As long as the political taboo on raising taxes endures, the service will be in financial peril. 

It has long been clear that the NHS is in financial ill-health. But today's figures, conveniently delayed until after the Conservative conference, are still stunningly bad. The service ran a deficit of £930m between April and June (greater than the £820m recorded for the whole of the 2014/15 financial year) and is on course for a shortfall of at least £2bn this year - its worst position for a generation. 

Though often described as having been shielded from austerity, owing to its ring-fenced budget, the NHS is enduring the toughest spending settlement in its history. Since 1950, health spending has grown at an average annual rate of 4 per cent, but over the last parliament it rose by just 0.5 per cent. An ageing population, rising treatment costs and the social care crisis all mean that the NHS has to run merely to stand still. The Tories have pledged to provide £10bn more for the service but this still leaves £20bn of efficiency savings required. 

Speculation is now turning to whether George Osborne will provide an emergency injection of funds in the Autumn Statement on 25 November. But the long-term question is whether anyone is prepared to offer a sustainable solution to the crisis. Health experts argue that only a rise in general taxation (income tax, VAT, national insurance), patient charges or a hypothecated "health tax" will secure the future of a universal, high-quality service. But the political taboo against increasing taxes on all but the richest means no politician has ventured into this territory.
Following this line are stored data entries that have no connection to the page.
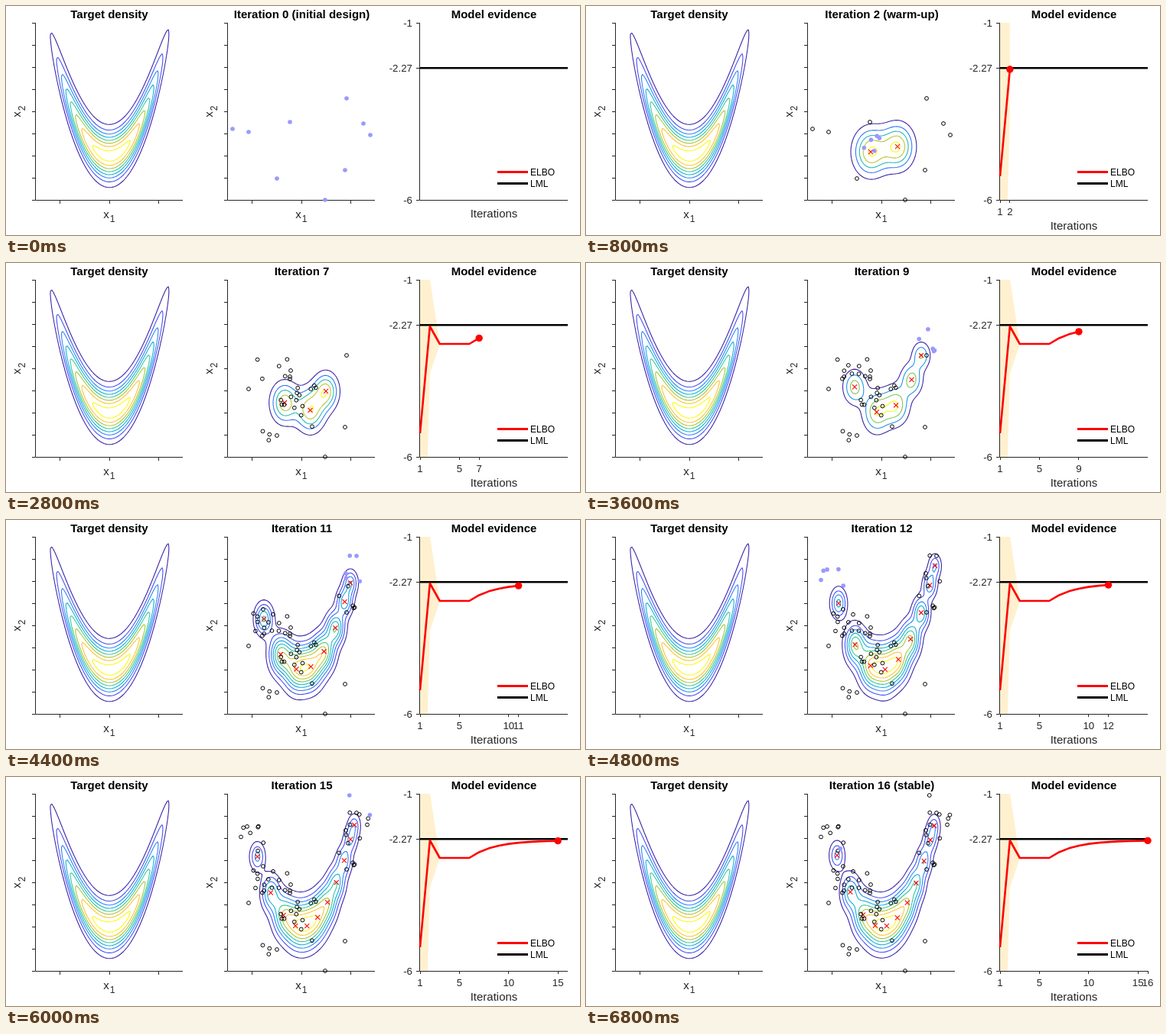
An HTML page with a canvas for the animation above (8000 ms loop, 750 by 300 pixels).

```html
<!DOCTYPE html>
<html lang="en">
<head>
<meta charset="utf-8">
<title>Variational inference</title>
<style>
  html, body { margin: 0; width: 100%; height: 100%; overflow: hidden; background: #fff; }
  canvas { display: block; }
</style>
</head>
<body>
<canvas id="stage" width="750" height="300"></canvas>
<script>
const ctx = document.getElementById('stage').getContext('2d');
const LOOP = 8000, STEP = 400, LAST = 16, WARMUP_END = 6;
const TOP = 22, BOTTOM = 254, WIDTH = 193;
const LEFT = 38, MIDDLE = 289, RIGHT = 541;
const UNIT_X = 32.25, UNIT_Y = 29, ORIGIN_Y = 196.5, CENTRE = 97;
const INK = '#262626', RED = '#f00', BLACK = '#000';
const FONT = '"Liberation Sans", Arial, sans-serif';

const lerp = (a, b, t) => a + (b - a) * t;
const random = n => { const v = Math.sin(n * 12.9898) * 43758.5453; return v - Math.floor(v); };
const jitter = n => random(n) * 2 - 1;

// Interpolates through rows of values.
function along(rows, position) {
  const i = Math.min(rows.length - 2, Math.floor(position));
  return rows[i].map((v, n) => lerp(v, rows[i + 1][n], position - i));
}

const palette = [[62,38,168], [71,84,244], [45,135,247], [16,177,213],
                 [55,200,151], [171,199,57], [254,195,56], [249,251,21]];
const colorAt = t => `rgb(${along(palette, t * (palette.length - 1)).map(Math.round)})`;

// Curved target density in its own units, and its ridge y = x * x on screen.
const target = (x, y) =>
  .1712 * Math.exp(-((x * x - y) ** 2) - (x - 1) ** 2 / 100 - (x * x + y * y) / 18);
const unitX = (px, panel) => (px - panel - CENTRE) / UNIT_X;
const unitY = py => (ORIGIN_Y - py) / UNIT_Y;
const ridgeY = px => ORIGIN_Y - UNIT_Y * unitX(px, MIDDLE) ** 2;

// How far the approximation reaches: iteration, left, right, spread, height ratio.
const reachKeys = [[4, 372, 407, 15, 1.38], [7, 364, 418, 12.6, 1.5], [9, 351, 438, 12, 1.5],
                   [12, 330, 456, 11, 1.9], [16, 328, 455, 11, 1.9]];
function reach(k) {
  const at = Math.max(k, reachKeys[0][0]);
  const i = Math.min(reachKeys.length - 2, reachKeys.filter(key => key[0] <= at).length - 1);
  const t = (at - reachKeys[i][0]) / (reachKeys[i + 1][0] - reachKeys[i][0]);
  const [, left, right, spread, ratio] = along(reachKeys, i + t);
  return { left, right, spread, ratio };
}

// Gaussians strung along the ridge, with a fixed total mass.
function mixture(k) {
  const { left, right, spread, ratio } = reach(k);
  const count = Math.max(2, Math.min(11, Math.round(3 + 1.2 * (k - 7))));
  const parts = Array.from({ length: count }, (_, i) => {
    const x = lerp(left, right, 1 - (1 - i / (count - 1)) ** 1.4);
    const u = unitX(x, MIDDLE), sx = spread / (1 + .2 * u * u);
    return { x, y: ridgeY(x), sx, sy: sx * ratio, peak: Math.sqrt(target(u, u * u)) };
  });
  const mass = parts.reduce((sum, p) => sum + 2 * Math.PI * p.sx * p.sy * p.peak, 0);
  for (const p of parts) p.peak *= .93 * UNIT_X * UNIT_Y / mass;
  return parts;
}

const initialDesign = [[296,161], [317,165], [371,152], [445,121], [467,154],
                       [476,169], [443,215], [354,226], [417,254]];

// Warm-up samples widen around the middle; later ones probe beyond alternate ends.
function samples(k) {
  if (k === 0) return initialDesign;
  if (k === 1 || k === WARMUP_END + 1) return [];
  const warm = k <= WARMUP_END, side = k % 2 ? 1 : -1;
  const end = side > 0 ? reach(k).right : reach(k).left;
  const [cx, cy, rx, ry] = warm ? [375, 175, 8 * k, 10 * k] : [end + 8 * side, ridgeY(end) - 22, 15, 24];
  return Array.from({ length: Math.min(5, LAST + 1 - k) }, (_, i) =>
    [cx + rx * jitter(k * 10 + i), Math.max(TOP + 2, cy + ry * jitter(k * 10 + i + 500))]);
}
const isTrimmed = ([x]) => x < 300 || x > 460;

function elbo(k) {
  if (k < 3) return k === 1 ? 223 : 83;
  return 106 - 23 * (1 - Math.exp(-.4 * Math.max(0, k - WARMUP_END)));
}
const deviation = k => k === 1 ? 395 : k === 2 ? 62 : 1;
const iterX = k => RIGHT + (k - 1) * WIDTH / (LAST - 1);

function line(color, width, ...xy) {
  ctx.strokeStyle = color;
  ctx.lineWidth = width;
  ctx.beginPath();
  for (let i = 0; i < xy.length; i += 2) ctx.lineTo(xy[i], xy[i + 1]);
  ctx.stroke();
}

function text(str, x, y, size = 15, align = 'center', style = '', color = INK) {
  ctx.font = `${style} ${size}px ${FONT}`;
  ctx.textAlign = align;
  ctx.fillStyle = color;
  ctx.fillText(str, x, y);
}

const title = (str, x) => text(str, x, 16, 15, 'center', 'bold', BLACK);

function circle(x, y, r, fill) {
  ctx.beginPath();
  ctx.arc(x, y, r, 0, 7);
  ctx.fillStyle = fill;
  ctx.strokeStyle = BLACK;
  ctx.lineWidth = 1;
  fill ? ctx.fill() : ctx.stroke();
}

// Marching squares; the level spacing is a round number that suits the peak.
function contours(density, x0) {
  const cell = 2, cols = 97, rows = 116, grid = [];
  for (let j = 0; j <= rows; j++) {
    grid.push(Array.from({ length: cols + 1 }, (_, i) => density(x0 + i * cell, TOP + j * cell)));
  }
  const peak = Math.max(...grid.flat());
  const step = peak < .2 ? .02 : peak < .4 ? .05 : .1;
  const count = Math.floor(peak / step);
  ctx.lineWidth = 1.1;
  ctx.lineCap = 'round';
  for (let n = 1; n <= count; n++) {
    const level = n * step;
    ctx.strokeStyle = colorAt(count > 1 ? (n - 1) / (count - 1) : 0);
    ctx.beginPath();
    for (let j = 0; j < rows; j++) for (let i = 0; i < cols; i++) {
      const corners = [[i, j], [i + 1, j], [i + 1, j + 1], [i, j + 1]];
      const hits = [];
      corners.forEach(([ax, ay], c) => {
        const [bx, by] = corners[(c + 1) % 4];
        const a = grid[ay][ax], b = grid[by][bx];
        if ((a < level) === (b < level)) return;
        const f = (level - a) / (b - a);
        hits.push([x0 + lerp(ax, bx, f) * cell, TOP + lerp(ay, by, f) * cell]);
      });
      for (let h = 0; h + 1 < hits.length; h += 2) {
        ctx.moveTo(...hits[h]);
        ctx.lineTo(...hits[h + 1]);
      }
    }
    ctx.stroke();
  }
  ctx.lineCap = 'butt';
}

function densityAxes(x) {
  line(INK, 1, x + .5, TOP, x + .5, BOTTOM + .5, x + WIDTH, BOTTOM + .5);
  for (let y = TOP + .5; y <= BOTTOM + 1; y += UNIT_Y) line(INK, 1, x - 4, y, x, y);
  for (let i = 0; i < 3; i++) {
    const tx = Math.round(x + 32 + 2 * UNIT_X * i) + .5;
    line(INK, 1, tx, BOTTOM, tx, BOTTOM + 5);
  }
  text('x', x + 93, 278);
  text('1', x + 101, 283, 12);
  ctx.save();
  ctx.translate(x - 19, 142);
  ctx.rotate(-Math.PI / 2);
  text('x', 0, 0);
  text('2', 8, 6, 12);
  ctx.restore();
}

function drawPosterior(k) {
  if (k > 0) {
    const parts = mixture(k);
    contours((px, py) => parts.reduce((sum, { x, y, sx, sy, peak }) =>
      sum + peak * Math.exp(-(((px - x) / sx) ** 2 + ((py - y) / sy) ** 2) / 2), 0), MIDDLE);
    for (const { x, y } of parts) {
      line(RED, 1.1, x - 3, y - 3, x + 3, y + 3);
      line(RED, 1.1, x - 3, y + 3, x + 3, y - 3);
    }
  }
  for (let born = 0; born <= k; born++) {
    const fresh = born === k || k === 1;
    for (const point of samples(born)) {
      if (born === 0 && k > WARMUP_END && isTrimmed(point)) continue;
      if (fresh) circle(...point, 2.8, '#9999ff');
      else circle(...point, 2.4);
    }
  }
}

function drawEvidence(k) {
  const steps = Array.from({ length: k }, (_, i) => i + 1);
  ctx.save();
  ctx.beginPath();
  ctx.rect(RIGHT, TOP, WIDTH + 1, BOTTOM - TOP);
  ctx.clip();
  ctx.fillStyle = '#fff0cf';
  ctx.beginPath();
  for (const n of steps) ctx.lineTo(iterX(n), elbo(n) - deviation(n));
  for (const n of [...steps].reverse()) ctx.lineTo(iterX(n), elbo(n) + deviation(n));
  ctx.fill();
  ctx.restore();

  line(INK, 1, RIGHT - .5, TOP, RIGHT - .5, BOTTOM + .5, RIGHT + WIDTH, BOTTOM + .5);
  for (const [label, y] of [['-1', TOP], ['-2.27', 81], ['-6', BOTTOM]]) {
    line(INK, 1, RIGHT - 5, y + .5, RIGHT - 1, y + .5);
    text(label, RIGHT - 10, y + 5, 13.3, 'right');
  }
  line(BLACK, 2.6, RIGHT, 81.3, RIGHT + WIDTH, 81.3);

  if (k > 0) {
    ctx.lineJoin = 'round';
    line(RED, 2.6, ...steps.flatMap(n => [iterX(n), elbo(n)]));
    circle(iterX(k), elbo(k), 4.7, RED);
    for (const n of steps.filter(n => n === 1 || n % 5 === 0 || n === k)) {
      const x = Math.floor(iterX(n)) + .5;
      line(INK, 1, x, BOTTOM, x, BOTTOM + 4);
      text(n, iterX(n), 274, 13.3);
    }
  }
  text('Iterations', RIGHT + WIDTH / 2, k ? 293 : 277);

  [['ELBO', RED], ['LML', BLACK]].forEach(([label, color], i) => {
    line(color, 2.8, 642, 217.5 + 15 * i, 682, 217.5 + 15 * i);
    text(label, 685, 222 + 15 * i, 12, 'left', '', BLACK);
  });
}

function stageNote(k, stable) {
  if (k === 0) return ' (initial design)';
  if (k < WARMUP_END) return ' (warm-up)';
  if (k === WARMUP_END) return ' (end of warm-up)';
  return stable ? ' (stable)' : '';
}

function draw(tick) {
  const k = Math.min(tick, LAST);
  ctx.fillStyle = '#fff';
  ctx.fillRect(0, 0, 750, 300);
  title('Target density', LEFT + CENTRE);
  title(`Iteration ${k}${stageNote(k, tick > LAST)}`, MIDDLE + CENTRE + .5);
  title('Model evidence', RIGHT + CENTRE - .5);
  densityAxes(LEFT);
  densityAxes(MIDDLE);
  contours((px, py) => target(unitX(px, LEFT), unitY(py)), LEFT);
  drawPosterior(k);
  drawEvidence(k);
}

let shown = -1;
function frame() {
  const tick = Math.min(Math.floor(performance.now() % LOOP / STEP), LAST + 1);
  if (tick !== shown) draw(shown = tick);
  requestAnimationFrame(frame);
}
frame();
</script>
</body>
</html>
```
Shadow health secretary Heidi Alexander has today called for the government to "find money urgently to get through the coming winter months". But the bigger question is whether, under Jeremy Corbyn, Labour is prepared to go beyond sticking-plaster solutions. 

George Eaton is political editor of the New Statesman.